╭──
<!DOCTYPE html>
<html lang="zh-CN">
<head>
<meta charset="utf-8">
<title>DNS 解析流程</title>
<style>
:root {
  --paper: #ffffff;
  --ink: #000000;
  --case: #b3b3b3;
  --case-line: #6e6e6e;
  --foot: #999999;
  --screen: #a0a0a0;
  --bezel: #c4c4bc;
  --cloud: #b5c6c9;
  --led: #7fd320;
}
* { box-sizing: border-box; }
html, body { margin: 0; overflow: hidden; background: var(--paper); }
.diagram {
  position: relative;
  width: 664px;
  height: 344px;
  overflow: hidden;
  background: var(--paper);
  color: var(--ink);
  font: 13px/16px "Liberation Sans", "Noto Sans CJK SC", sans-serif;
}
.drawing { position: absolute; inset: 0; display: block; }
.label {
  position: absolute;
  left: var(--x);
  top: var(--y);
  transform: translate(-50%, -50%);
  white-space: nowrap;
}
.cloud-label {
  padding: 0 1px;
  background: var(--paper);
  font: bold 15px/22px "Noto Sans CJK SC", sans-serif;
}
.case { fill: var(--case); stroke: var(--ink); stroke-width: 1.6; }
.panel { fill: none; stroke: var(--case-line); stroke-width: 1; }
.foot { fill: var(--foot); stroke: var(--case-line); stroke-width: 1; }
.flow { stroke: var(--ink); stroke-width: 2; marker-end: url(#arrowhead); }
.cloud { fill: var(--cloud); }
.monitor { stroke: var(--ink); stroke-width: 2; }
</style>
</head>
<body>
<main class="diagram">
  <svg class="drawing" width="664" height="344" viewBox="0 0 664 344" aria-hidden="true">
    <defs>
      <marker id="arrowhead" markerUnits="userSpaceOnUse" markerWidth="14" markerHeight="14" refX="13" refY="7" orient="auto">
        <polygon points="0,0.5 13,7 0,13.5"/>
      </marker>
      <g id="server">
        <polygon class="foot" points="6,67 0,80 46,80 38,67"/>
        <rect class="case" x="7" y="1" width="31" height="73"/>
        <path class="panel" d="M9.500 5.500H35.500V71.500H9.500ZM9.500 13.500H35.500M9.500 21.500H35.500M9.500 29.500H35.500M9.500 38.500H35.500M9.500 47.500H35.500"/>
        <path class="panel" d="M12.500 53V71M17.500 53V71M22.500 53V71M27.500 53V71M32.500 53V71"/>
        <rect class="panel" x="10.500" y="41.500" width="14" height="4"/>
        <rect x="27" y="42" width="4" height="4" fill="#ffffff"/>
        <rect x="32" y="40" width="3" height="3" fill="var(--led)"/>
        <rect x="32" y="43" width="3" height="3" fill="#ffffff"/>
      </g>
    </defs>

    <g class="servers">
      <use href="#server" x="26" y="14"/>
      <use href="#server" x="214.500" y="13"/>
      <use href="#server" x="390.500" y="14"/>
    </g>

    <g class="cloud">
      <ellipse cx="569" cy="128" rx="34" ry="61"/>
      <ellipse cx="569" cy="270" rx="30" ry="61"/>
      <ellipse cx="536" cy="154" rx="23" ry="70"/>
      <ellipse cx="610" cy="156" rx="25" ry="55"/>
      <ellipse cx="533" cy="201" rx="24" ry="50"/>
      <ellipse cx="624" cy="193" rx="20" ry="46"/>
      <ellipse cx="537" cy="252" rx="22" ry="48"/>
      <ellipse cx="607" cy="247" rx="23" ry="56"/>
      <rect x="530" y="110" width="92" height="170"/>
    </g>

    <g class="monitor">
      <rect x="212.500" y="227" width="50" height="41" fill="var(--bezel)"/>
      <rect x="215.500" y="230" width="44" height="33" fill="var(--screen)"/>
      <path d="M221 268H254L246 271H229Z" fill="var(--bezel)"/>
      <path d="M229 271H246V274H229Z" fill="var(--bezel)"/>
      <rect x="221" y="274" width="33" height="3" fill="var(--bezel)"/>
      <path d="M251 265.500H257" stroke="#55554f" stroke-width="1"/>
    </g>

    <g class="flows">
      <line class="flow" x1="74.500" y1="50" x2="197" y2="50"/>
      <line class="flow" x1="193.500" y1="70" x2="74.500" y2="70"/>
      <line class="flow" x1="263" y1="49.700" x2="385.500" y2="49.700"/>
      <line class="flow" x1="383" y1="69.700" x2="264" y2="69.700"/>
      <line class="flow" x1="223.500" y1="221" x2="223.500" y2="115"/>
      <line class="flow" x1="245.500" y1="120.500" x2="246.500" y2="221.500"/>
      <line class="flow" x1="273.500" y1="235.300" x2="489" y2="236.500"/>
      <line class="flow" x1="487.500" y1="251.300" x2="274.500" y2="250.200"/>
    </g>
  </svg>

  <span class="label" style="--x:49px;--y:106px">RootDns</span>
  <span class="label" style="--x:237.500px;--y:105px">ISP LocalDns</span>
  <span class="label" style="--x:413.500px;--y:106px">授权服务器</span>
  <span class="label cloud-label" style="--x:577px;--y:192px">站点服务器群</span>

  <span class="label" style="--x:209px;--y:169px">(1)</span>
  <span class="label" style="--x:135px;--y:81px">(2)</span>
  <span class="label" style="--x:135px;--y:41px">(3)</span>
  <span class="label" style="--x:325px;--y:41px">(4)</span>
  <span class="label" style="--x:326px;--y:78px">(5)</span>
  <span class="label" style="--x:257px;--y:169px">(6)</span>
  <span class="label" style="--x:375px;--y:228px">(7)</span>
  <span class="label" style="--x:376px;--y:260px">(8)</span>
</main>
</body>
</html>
╰──
Description of the task – Reproduce the data in its entirety, matching each character.

Your response –
<!DOCTYPE html>
<html lang="zh-CN">
<head>
<meta charset="utf-8">
<title>DNS 解析流程</title>
<style>
:root {
  --paper: #ffffff;
  --ink: #000000;
  --case: #b3b3b3;
  --case-line: #6e6e6e;
  --foot: #999999;
  --screen: #a0a0a0;
  --bezel: #c4c4bc;
  --cloud: #b5c6c9;
  --led: #7fd320;
}
* { box-sizing: border-box; }
html, body { margin: 0; overflow: hidden; background: var(--paper); }
.diagram {
  position: relative;
  width: 664px;
  height: 344px;
  overflow: hidden;
  background: var(--paper);
  color: var(--ink);
  font: 13px/16px "Liberation Sans", "Noto Sans CJK SC", sans-serif;
}
.drawing { position: absolute; inset: 0; display: block; }
.label {
  position: absolute;
  left: var(--x);
  top: var(--y);
  transform: translate(-50%, -50%);
  white-space: nowrap;
}
.cloud-label {
  padding: 0 1px;
  background: var(--paper);
  font: bold 15px/22px "Noto Sans CJK SC", sans-serif;
}
.case { fill: var(--case); stroke: var(--ink); stroke-width: 1.6; }
.panel { fill: none; stroke: var(--case-line); stroke-width: 1; }
.foot { fill: var(--foot); stroke: var(--case-line); stroke-width: 1; }
.flow { stroke: var(--ink); stroke-width: 2; marker-end: url(#arrowhead); }
.cloud { fill: var(--cloud); }
.monitor { stroke: var(--ink); stroke-width: 2; }
</style>
</head>
<body>
<main class="diagram">
  <svg class="drawing" width="664" height="344" viewBox="0 0 664 344" aria-hidden="true">
    <defs>
      <marker id="arrowhead" markerUnits="userSpaceOnUse" markerWidth="14" markerHeight="14" refX="13" refY="7" orient="auto">
        <polygon points="0,0.5 13,7 0,13.5"/>
      </marker>
      <g id="server">
        <polygon class="foot" points="6,67 0,80 46,80 38,67"/>
        <rect class="case" x="7" y="1" width="31" height="73"/>
        <path class="panel" d="M9.500 5.500H35.500V71.500H9.500ZM9.500 13.500H35.500M9.500 21.500H35.500M9.500 29.500H35.500M9.500 38.500H35.500M9.500 47.500H35.500"/>
        <path class="panel" d="M12.500 53V71M17.500 53V71M22.500 53V71M27.500 53V71M32.500 53V71"/>
        <rect class="panel" x="10.500" y="41.500" width="14" height="4"/>
        <rect x="27" y="42" width="4" height="4" fill="#ffffff"/>
        <rect x="32" y="40" width="3" height="3" fill="var(--led)"/>
        <rect x="32" y="43" width="3" height="3" fill="#ffffff"/>
      </g>
    </defs>

    <g class="servers">
      <use href="#server" x="26" y="14"/>
      <use href="#server" x="214.500" y="13"/>
      <use href="#server" x="390.500" y="14"/>
    </g>

    <g class="cloud">
      <ellipse cx="569" cy="128" rx="34" ry="61"/>
      <ellipse cx="569" cy="270" rx="30" ry="61"/>
      <ellipse cx="536" cy="154" rx="23" ry="70"/>
      <ellipse cx="610" cy="156" rx="25" ry="55"/>
      <ellipse cx="533" cy="201" rx="24" ry="50"/>
      <ellipse cx="624" cy="193" rx="20" ry="46"/>
      <ellipse cx="537" cy="252" rx="22" ry="48"/>
      <ellipse cx="607" cy="247" rx="23" ry="56"/>
      <rect x="530" y="110" width="92" height="170"/>
    </g>

    <g class="monitor">
      <rect x="212.500" y="227" width="50" height="41" fill="var(--bezel)"/>
      <rect x="215.500" y="230" width="44" height="33" fill="var(--screen)"/>
      <path d="M221 268H254L246 271H229Z" fill="var(--bezel)"/>
      <path d="M229 271H246V274H229Z" fill="var(--bezel)"/>
      <rect x="221" y="274" width="33" height="3" fill="var(--bezel)"/>
      <path d="M251 265.500H257" stroke="#55554f" stroke-width="1"/>
    </g>

    <g class="flows">
      <line class="flow" x1="74.500" y1="50" x2="197" y2="50"/>
      <line class="flow" x1="193.500" y1="70" x2="74.500" y2="70"/>
      <line class="flow" x1="263" y1="49.700" x2="385.500" y2="49.700"/>
      <line class="flow" x1="383" y1="69.700" x2="264" y2="69.700"/>
      <line class="flow" x1="223.500" y1="221" x2="223.500" y2="115"/>
      <line class="flow" x1="245.500" y1="120.500" x2="246.500" y2="221.500"/>
      <line class="flow" x1="273.500" y1="235.300" x2="489" y2="236.500"/>
      <line class="flow" x1="487.500" y1="251.300" x2="274.500" y2="250.200"/>
    </g>
  </svg>

  <span class="label" style="--x:49px;--y:106px">RootDns</span>
  <span class="label" style="--x:237.500px;--y:105px">ISP LocalDns</span>
  <span class="label" style="--x:413.500px;--y:106px">授权服务器</span>
  <span class="label cloud-label" style="--x:577px;--y:192px">站点服务器群</span>

  <span class="label" style="--x:209px;--y:169px">(1)</span>
  <span class="label" style="--x:135px;--y:81px">(2)</span>
  <span class="label" style="--x:135px;--y:41px">(3)</span>
  <span class="label" style="--x:325px;--y:41px">(4)</span>
  <span class="label" style="--x:326px;--y:78px">(5)</span>
  <span class="label" style="--x:257px;--y:169px">(6)</span>
  <span class="label" style="--x:375px;--y:228px">(7)</span>
  <span class="label" style="--x:376px;--y:260px">(8)</span>
</main>
</body>
</html>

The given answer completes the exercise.